EXERCISE AIM:
Look through the data below and return each line where "draw" appears.

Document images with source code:

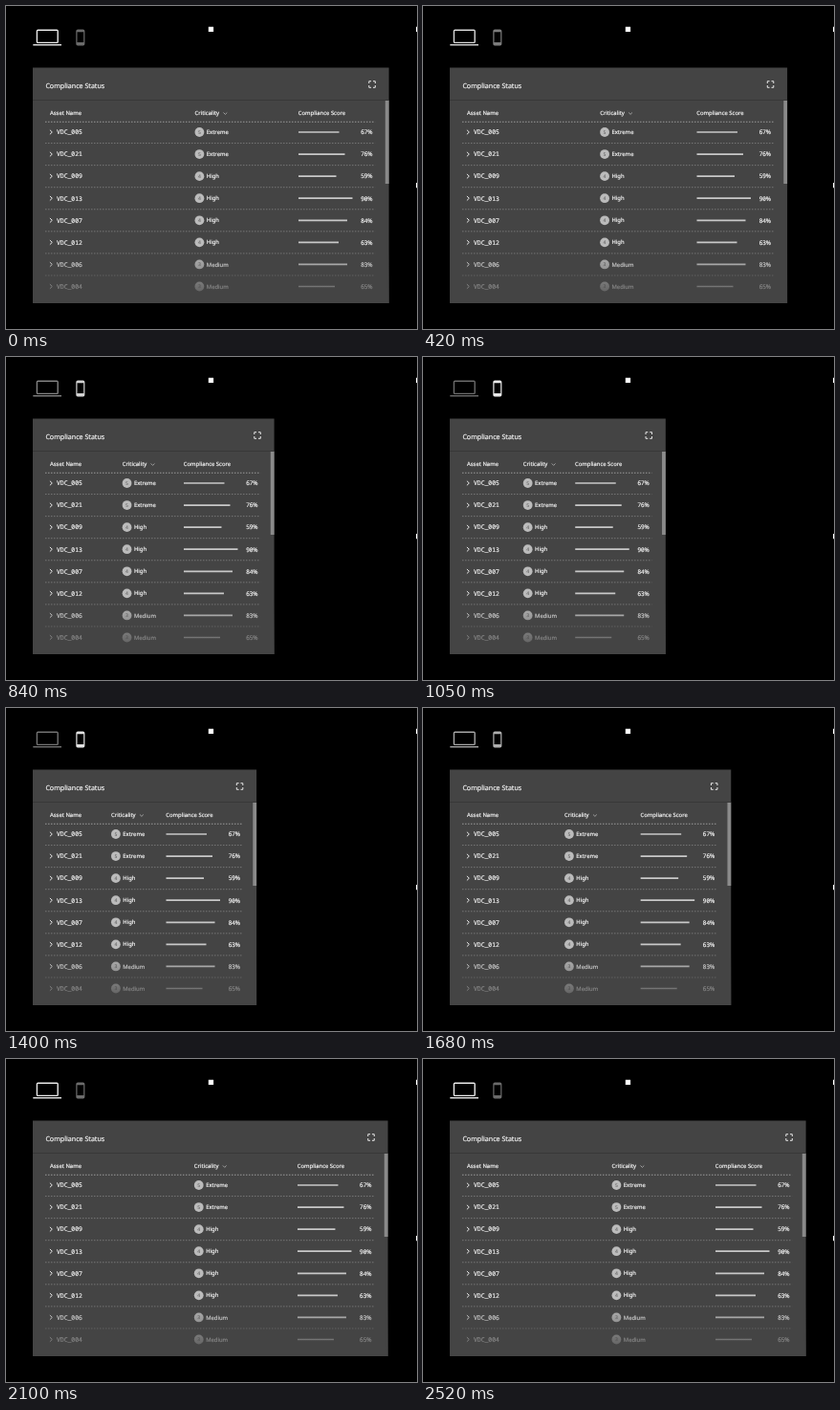
An HTML page that plays this animation: 430x338 px, repeating every 2590 ms.

```html
<!DOCTYPE html>
<html lang="en">
<head>
<meta charset="utf-8">
<title>Responsive compliance table</title>
<style>
  html, body { margin: 0; width: 100%; height: 100%; overflow: hidden; background: #000; }
  svg { display: block; width: 430px; height: 338px; --p: 0; }
  text {
    font: 5.9px "Noto Sans", sans-serif; text-rendering: geometricPrecision;
    fill: #f2f2f2; stroke: #f2f2f2; stroke-width: .2;
  }
  .title { font-size: 7.1px; font-weight: 500; }
  .asset { font: 6.4px "Noto Sans Mono", monospace; }
  .percent { font-size: 6.3px; text-anchor: end; font-feature-settings: "zero"; }
  .digit { font-size: 5px; text-anchor: middle; fill: #555; stroke: none; }
  .line { fill: none; stroke: #f0f0f0; stroke-width: .95; }
  .sort { stroke: #aaa; stroke-width: .9; }
  .bar { stroke: #c8c8c8; stroke-width: 1.7; }
  .rule { stroke: #7c7c7c; stroke-width: .9; stroke-dasharray: 1.5 1.5; }
  .rule.head { stroke: #999; stroke-width: 1.1; }
  .middle { transform: translateX(calc(var(--p) * -93.4px)); }
  .right { transform: translateX(calc(var(--p) * -147.8px)); }
  .laptop { opacity: calc(.92 - .5 * var(--p)); }
  .phone { opacity: calc(.42 + .5 * var(--p)); }
</style>
</head>
<body>
<svg id="stage" viewBox="0 0 430 338">
  <defs>
    <linearGradient id="fade" x1="0" y1="0" x2="0" y2="1">
      <stop offset="0" stop-color="#444" stop-opacity="0"/>
      <stop offset="1" stop-color="#444" stop-opacity=".92"/>
    </linearGradient>
  </defs>
  <path fill="#fff" d="M211.8 21.8h5.3v5.3h-5.3zM429 21.8h1v5.3h-1zM429 185h1v5.3h-1z"/>
  <g class="laptop" fill="none" stroke="#fff" stroke-width="1.4">
    <rect x="32.4" y="25.2" width="21.8" height="13.2" rx="1"/>
    <path d="M28.3 40.7H58"/>
  </g>
  <path class="phone" fill="#fff" fill-rule="evenodd"
    d="M75.1 24.5h5.5q1.8 0 1.8 1.8v13.4q0 1.8-1.8 1.8h-5.5q-1.8 0-1.8-1.8V26.3q0-1.8 1.8-1.8zM74.5 27.3v10.8h6.7V27.3z"/>
  <rect class="panel" x="28" y="64.5" height="246.5" fill="#444"/>
  <rect class="panel" x="28" y="98" height="1" fill="#383838"/>
  <text class="title" x="41.4" y="85.9">Compliance Status</text>
  <text x="46" y="114.2">Asset Name</text>
  <g class="middle" id="middle">
    <text x="197.5" y="114.2">Criticality</text>
    <path class="line sort" d="M227.5 111.5l1.9 1.9 1.9-1.9"/>
  </g>
  <g class="right" id="right">
    <path class="line" d="M379.8 81v-2.3h2.3M384 78.7h2.3V81M386.3 83v2.3H384M382.1 85.3h-2.3V83"/>
    <text x="305.8" y="114.2">Compliance Score</text>
  </g>
  <g id="left"></g>
  <rect class="panel" x="28" y="255" height="56" fill="url(#fade)"/>
  <rect class="right" x="396.8" y="99" width="3.8" height="87" fill="#8a8a8a"/>
</svg>
<script>
  const stage = document.getElementById('stage');
  const columns = Object.fromEntries(
    ['left', 'middle', 'right'].map(id => [id, document.getElementById(id)]));

  function add(column, tag, attributes, content = '') {
    const node = document.createElementNS(stage.namespaceURI, tag);
    for (const name in attributes) node.setAttribute(name, attributes[name]);
    node.textContent = content;
    return columns[column].appendChild(node);
  }

  const levels = { 5: 'Extreme', 4: 'High', 3: 'Medium' };
  // asset, criticality, score, bar length
  const rows = [
    ['005', 5, 67, 42.5], ['021', 5, 76, 48.5], ['009', 4, 59, 39.5], ['013', 4, 90, 56.5],
    ['007', 4, 84, 51], ['012', 4, 63, 42], ['006', 3, 83, 51], ['004', 3, 65, 38]
  ];

  const rules = rows.map(([asset, level, score, length], i) => {
    const y = 132 + i * 23.07;
    const base = y + 2.1;
    add('left', 'path', { class: 'line', d: `M45.9 ${y - 2.3}l2.4 2.3-2.4 2.3` });
    add('left', 'text', { class: 'asset', x: 53, y: base + .2 }, 'VDC_' + asset);
    add('middle', 'circle', { cx: 202.4, cy: y, r: 4.9, fill: '#bbb' });
    add('middle', 'text', { class: 'digit', x: 202.4, y: y + 1.8 }, level);
    add('middle', 'text', { x: 209.8, y: base }, levels[level]);
    add('right', 'path', { class: 'bar', d: `M306 ${y}h${length}` });
    add('right', 'text', { class: 'percent', x: 383.6, y: base + .2 }, score + '%');
    const ruleY = i ? y - 11.5 : 121.3;
    return { y: ruleY, node: add('left', 'path', { class: i ? 'rule' : 'rule head' }) };
  });

  const STEP = 70, STEPS = 37;
  const ease = [0, .006, .026, .063, .132, .23, .345, .47, .591, .709, .812, .9, .96, .993, 1];
  const eased = i => ease[Math.max(0, Math.min(ease.length - 1, i))];
  const panels = document.querySelectorAll('.panel');

  function draw(time) {
    const step = Math.floor(time / STEP) % STEPS;
    const p = eased(step - 2) - eased(step - 17);
    const edge = 400.6 - 147.8 * p;
    stage.style.setProperty('--p', p);
    panels.forEach(panel => panel.setAttribute('width', edge - 28));
    rules.forEach(({ y, node }) => node.setAttribute('d', `M41 ${y}H${edge - 14.5}`));
  }

  let start;
  function tick(now) {
    start ??= now;
    draw(now - start);
    requestAnimationFrame(tick);
  }
  draw(0);
  requestAnimationFrame(tick);
</script>
</body>
</html>
```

TASK OUTPUT:
  function draw(time) {
    draw(now - start);
  draw(0);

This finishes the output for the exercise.